So the years at Staples passed and eventually we went our separate ways. VL retired and devoted her later years to study of the ships and seafaring days of Southport. In 1999 I quit after 43 years of teaching to become a photographer and writer for 6 years at Vermont Magazine. Then by chance we re-met when she was in residence at the famed 3030 in Bridgeport. I had begun work on a novel.
“A novel? Dear boy, do let me read your drafts,” she said. And for the next 2 years, I’d send her the chapters as they came. Her critical skills were undiminished–sharp, perceptive, acerbic and yet supportive.
“On page 145 you have a paragraph that make no sense at all…Oh, yes, and here on page 166, you have a terrible mixed metaphor…ah, there is a nice turn of phrase somewhere here…just can’t seem to find it right now…”

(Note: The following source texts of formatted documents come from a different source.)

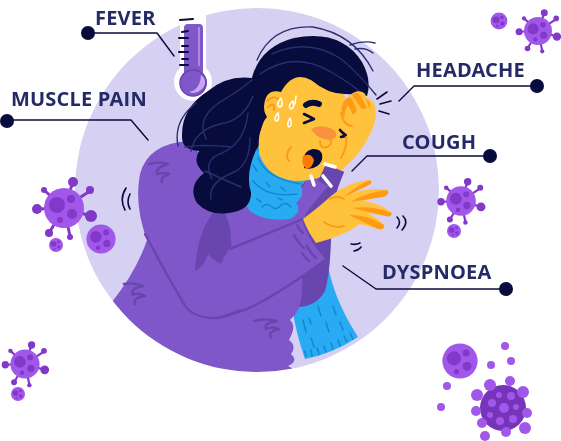
<!DOCTYPE html>
<html lang="en">
<head>
<meta charset="utf-8">
<title>Symptoms</title>
<style>
:root{--ink:#070c3d;--label:#232a66;--lilac:#d6d0f2;--coat:#7f57c9;--coat-dark:#6846ae;--scarf:#29abf4;--scarf-line:#1488cf;--skin:#ffc23c;--skin-dark:#ff9a14;--virus:#a157ea;--virus-dark:#8238c8;--white:#fff}
*{box-sizing:border-box;margin:0}
html,body{width:561px;height:441px;overflow:hidden;background:var(--white)}
.poster{position:relative;width:561px;height:441px;overflow:hidden}
.poster svg{position:absolute;inset:0;display:block}
.symptoms{list-style:none;padding:0}
.symptoms li{position:absolute;font:700 20px/20px "Open Sans","Noto Sans",sans-serif;letter-spacing:.2px;color:var(--label);white-space:nowrap}
.fever{left:95px;top:8px}
.muscle-pain{left:11px;top:89px}
.headache{left:416px;top:60px}
.cough{left:402px;top:132px}
.dyspnoea{left:382px;top:262px}
.coat{fill:var(--coat)}.coat-dark{fill:var(--coat-dark)}
.hair{fill:var(--ink)}.scarf{fill:var(--scarf)}
.skin{fill:var(--skin)}.skin-dark{fill:var(--skin-dark)}
.virus{fill:var(--virus)}.virus-dark{fill:var(--virus-dark)}.white{fill:var(--white)}
.line{fill:none;stroke-linecap:round;stroke-linejoin:round}
.ink-line{stroke:var(--ink)}.fold{stroke:var(--coat-dark);stroke-width:2.4}
.knit{stroke:var(--scarf-line);stroke-width:1.6}
.strand{stroke:#27306f;stroke-width:1.4}
.crease{stroke:var(--skin-dark);stroke-width:2}
.glow{stroke:var(--white)}
</style>
</head>
<body>
<main class="poster">
<svg width="561" height="441" viewBox="0 0 561 441" role="img" aria-label="Coughing woman holding her forehead, surrounded by a thermometer and viruses">
<defs>
<clipPath id="disc"><circle cx="257" cy="190" r="182"/></clipPath>
<clipPath id="figure-area"><path d="M0 0H561V190H439A182 182 0 0 1 75 190H0Z"/></clipPath>
<g id="cell">
<circle class="virus" r="20"/>
<g class="virus-dark"><circle cx="-7" cy="-3" r="8"/><circle cx="8" cy="6" r="5"/><circle cx="7" cy="-9" r="4"/><circle cx="-4" cy="12" r="3"/></g>
</g>
<g id="virus">
<path class="line" stroke="#8238c8" stroke-width="3" d="M0 0L9-26M0 0L26-17M0 0L27 8M0 0L6 28M0 0L-15 25M0 0L-27 1M0 0L-20-18"/>
<use href="#cell"/>
<g class="virus-dark"><circle cx="9" cy="-26" r="5"/><circle cx="26" cy="-18" r="4"/><circle cx="27" cy="8" r="6"/><circle cx="6" cy="29" r="3"/><circle cx="-15" cy="25" r="4"/><circle cx="-27" cy="1" r="5"/><circle cx="-20" cy="-18" r="3"/></g>
</g>
</defs>

<circle cx="257" cy="190" r="182" fill="#d6d0f2"/>

<g id="thermometer">
<path class="white" d="M180 0H206V68A19 19 0 1 1 180 68Z"/>
<path class="coat" d="M184 28Q184 24 188 24H199Q203 24 203 28V73A13.500 13.500 0 1 1 184 73Z"/>
<path fill="#a98be0" d="M198 27H200V66H198Z"/>
<path fill="#c9a5f5" d="M205 78A12 12 0 0 1 189 92Q200 90 201 75Z"/>
<circle cx="193" cy="83" r="13" class="line" stroke="#6846ae" stroke-width="1.500"/>
<path class="line ink-line" stroke-width="2" d="M180 20L193 19M182 32L188 31M179 38H188M182 46H188M179 52H188M182 59H188M180 65H188"/>
</g>

<g id="woman" clip-path="url(#figure-area)">
<g id="scarf-tail">
<path class="scarf" d="M292 308L326 250Q329 292 358 337Q332 354 305 359Q296 333 292 308Z"/>
<path class="line knit" d="M303 320L306 332M309 318L311 324M318 306L321 316M333 306L336 315M326 322L329 332M340 322L343 330M311 338L314 347M306 356L305 351M312 356L311 350M319 354L317 348M326 352L324 346M333 349L331 343M340 346L338 340M347 342L344 336M353 339L350 333"/>
</g>
<path id="coat-side" class="coat-dark" d="M295 165L336 168L344 172Q329 206 331 240Q330 274 325 291Q316 307 297 307L260 300L270 210Z"/>
<g id="coat">
<path class="coat" d="M190 141Q148 143 140 174Q134 205 147 240Q137 270 112 302L150 380H298Q296 369 288 366Q299 361 291 354Q297 346 289 340Q297 326 290 320Q301 311 302 293L305 215Q322 190 343 173L318 163L285 214L235 200Z"/>
<path class="coat-dark" d="M217 208Q197 230 195 271Q204 267 208 254Q218 266 229 264Q235 235 225 213Z"/>
<path class="line fold" d="M145 234Q169 279 184 304Q193 319 218 318Q252 310 326 259M229 249Q255 239 303 219M149 164Q160 161 168 164Q155 168 157 174Q163 172 169 174Q160 177 162 182M124 284Q135 282 143 286Q130 288 133 295Q139 292 145 296Q132 298 135 304M254 321Q266 318 277 321Q263 323 266 329Q274 326 279 329Q267 332 271 338"/>
</g>
<path id="sleeve" class="coat" d="M228 250L303 219Q309 240 327 259Q276 297 247 309Q220 313 210 285Z"/>
<path class="line fold" d="M230 249Q255 239 303 219Q309 240 327 259Q276 296 247 309Q233 315 218 318M297 225Q299 230 303 233M294 235Q299 244 304 248M307 246Q311 254 316 258M302 253Q305 258 309 261"/>
<g id="scarf-wrap">
<path class="scarf" d="M253 132Q242 170 250 190Q243 204 250 211Q264 222 290 219Q303 212 296 203Q305 196 301 186L312 174L270 164Z"/>
<path class="line knit" d="M258 158Q267 179 301 184M253 181Q267 198 297 194M262 207Q267 202 272 207Q276 211 281 205Q286 201 291 207M257 148L261 154M253 165L257 171M266 182L270 187M281 187L285 191M257 199L261 202M278 198L282 200"/>
</g>
<path id="hair-back" class="hair" d="M252 78Q227 75 208 91Q181 108 182 137Q182 150 199 151Q192 163 204 173Q187 186 197 203Q209 216 229 213Q252 210 251 192Q245 175 256 150L271 128L279 75Z"/>
<g id="head">
<path class="skin" d="M278 77L266 92Q259 105 267 117Q257 128 259 153Q267 178 295 181Q326 181 341 164Q351 145 348 106L338 78Q310 65 278 77Z"/>
<path class="skin-dark" opacity=".65" d="M311 129Q321 123 334 130Q340 136 331 140Q317 140 311 129Z" style="fill:#f57a3d"/>
<path class="line crease" d="M267 101Q274 94 279 100M268 107Q275 101 274 110M320 141Q320 149 327 147Q333 145 330 138M291 147Q284 155 289 161"/>
<path class="line ink-line" stroke-width="6" d="M306 105Q311 101 319 104"/>
<path class="line ink-line" stroke-width="2.600" d="M304 114L314 119L304 123M340 130L346 136L341 137"/>
<path class="hair" d="M304 164Q302 151 313 149Q324 149 322 160Q317 171 304 168Z"/>
<path fill="#ff7a00" d="M303 156Q311 152 314 160Q313 167 307 169Q301 166 303 156Z"/>
<path class="line glow" stroke-width="1.500" d="M281 98Q276 104 279 107Q284 107 281 98ZM293 101Q287 106 291 109Q295 108 293 101ZM278 113Q273 119 276 121Q280 121 278 113ZM290 118Q286 125 289 127Q293 126 290 118ZM296 96L295 104"/>
</g>
<g id="hair-top">
<path class="hair" d="M250 88Q255 48 294 38Q341 29 362 62Q372 80 367 96L347 94Q329 95 311 80Q293 70 281 92Q265 88 264 107L265 117Q262 127 256 144L238 135Z"/>
<path class="line strand" d="M257 60Q272 25 313 27Q354 34 373 71M272 54Q306 38 338 57Q353 67 376 95M260 74Q294 50 331 72Q350 83 359 91M350 45Q363 40 375 43M355 49Q366 47 373 53M252 80Q236 93 220 102Q196 118 206 139M253 96Q243 121 220 124Q195 130 191 151M248 113Q245 143 222 153Q202 160 212 179M250 138Q250 166 232 173Q208 183 211 199M196 103Q173 121 178 146M185 147Q203 144 232 147M205 171Q218 177 241 187"/>
</g>
<g id="raised-hand">
<path class="skin" d="M334 175Q348 154 345 137Q335 123 341 109Q344 94 355 91Q363 90 364 97Q376 99 374 119Q369 145 344 170L339 178Z" transform="rotate(3 350 140)"/>
<path class="skin-dark" d="M344 118Q338 107 346 99Q349 96 352 99L357 111L353 115L348 105Q345 110 344 118ZM352 95Q356 90 360 95L367 108Q364 110 361 108ZM366 99Q371 101 370 110Z"/>
<path class="line crease" d="M341 113Q343 125 352 126M346 135Q348 146 341 158"/>
<path class="line ink-line" stroke-width="2" d="M340 130L346 135L341 137"/>
</g>
<path id="cuff" class="coat-dark" d="M326 164L344 172L335 190L318 181Z"/>
<g id="reaching-hand">
<path class="skin" d="M303 219Q319 207 331 196Q345 184 367 180Q373 181 367 185L350 194Q370 187 386 190Q390 194 383 196L363 201Q379 203 391 212Q393 216 387 216L366 213Q377 217 384 225Q386 230 379 229L360 224Q344 236 316 243Q308 232 303 219Z"/>
<path class="skin-dark" d="M344 197Q356 186 370 180Q374 183 367 186ZM350 202Q368 192 387 190Q391 194 383 197ZM352 208Q372 205 392 213Q391 218 386 216ZM349 215Q366 214 384 225Q385 230 378 229Z"/>
<path class="line crease" d="M330 199Q337 195 344 199M324 222Q334 229 344 226"/>
</g>
<path id="cough-burst" class="line glow" stroke-width="3.600" d="M325 164L335 167M323 176L331 186M311 176L314 185"/>
</g>

<g id="motion-marks" class="line ink-line" stroke-width="1.600">
<path d="M126 188Q119 199 125 210M130 194Q126 202 130 209M377 99L387 92M380 104L391 101M379 111L389 114M397 217Q402 222 397 228M403 216Q409 222 402 230M351 244Q356 245 360 243M354 251Q359 250 361 247"/>
</g>

<g id="pointer-lines">
<path class="line ink-line" stroke-width="1.400" d="M88 33H157L174 56M7 120H131L148 140M537 86H414L399 101M490 156H367L352 171M506 289H376L343 266"/>
<g class="hair"><circle cx="88" cy="33" r="7"/><circle cx="7" cy="121" r="7"/><circle cx="537" cy="86" r="7"/><circle cx="490" cy="156" r="7"/><circle cx="506" cy="289" r="7"/></g>
</g>

<g id="viruses">
<use href="#virus" transform="translate(64 208)"/>
<use href="#cell" transform="translate(101 239) scale(.73)"/>
<use href="#cell" transform="translate(56 245) scale(.35)"/>
<use href="#virus" transform="translate(538 31) scale(.7)"/>
<use href="#cell" transform="translate(499 21) scale(.42)"/>
<use href="#virus" transform="translate(461 201) scale(.74)"/>
<use href="#cell" transform="translate(454 231) scale(.35)"/>
<use href="#virus" transform="translate(25 364) scale(.73)"/>
<use href="#cell" transform="translate(18 394) scale(.35)"/>
<use href="#cell" transform="translate(460 361) scale(.88)"/>
<g class="virus"><circle cx="505" cy="346" r="4"/><circle cx="491" cy="365" r="4"/><circle cx="511" cy="361" r="4"/><circle cx="447" cy="386" r="4"/><circle cx="441" cy="407" r="4"/></g>
<circle cx="503" cy="408" r="23" fill="#7634b8"/>
<g class="virus"><circle cx="490" cy="385" r="6"/><circle cx="510" cy="381" r="5"/><circle cx="523" cy="392" r="6"/><circle cx="527" cy="413" r="5"/><circle cx="525" cy="428" r="6"/><circle cx="506" cy="432" r="5"/><circle cx="485" cy="436" r="5"/><circle cx="482" cy="423" r="5"/><circle cx="476" cy="411" r="5"/><circle cx="477" cy="395" r="6"/><circle cx="504" cy="408" r="5"/><circle cx="492" cy="403" r="4"/><circle cx="499" cy="395" r="3"/><circle cx="511" cy="396" r="4"/><circle cx="516" cy="407" r="3"/><circle cx="513" cy="419" r="4"/><circle cx="500" cy="421" r="4"/><circle cx="490" cy="415" r="3"/></g>
</g>
</svg>

<ul class="symptoms">
<li class="fever">FEVER</li>
<li class="muscle-pain">MUSCLE PAIN</li>
<li class="headache">HEADACHE</li>
<li class="cough">COUGH</li>
<li class="dyspnoea">DYSPNOEA</li>
</ul>
</main>
</body>
</html>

In one of my later calls she asked, “Where are Chapters 21 and 22?” I sent them, but no reply, no critique came. In my last call a few weeks ago, I had asked how she was doing. Prefaced with unguarded and easy laughter, she finally said, “Dear boy, I am 92 years old. At 92 you simply, don’t start getting better.”
As an ex-English teacher I suppose I should be able to end this encomium (she loved big, precise words) with some brilliant quote from the great literature. But nothing seems to come just now. All I can say is I feel as if the chain to one of my several anchors in the world has been severed and for a while, I may be somewhat adrift.
Well. I do hope she likes the metaphor.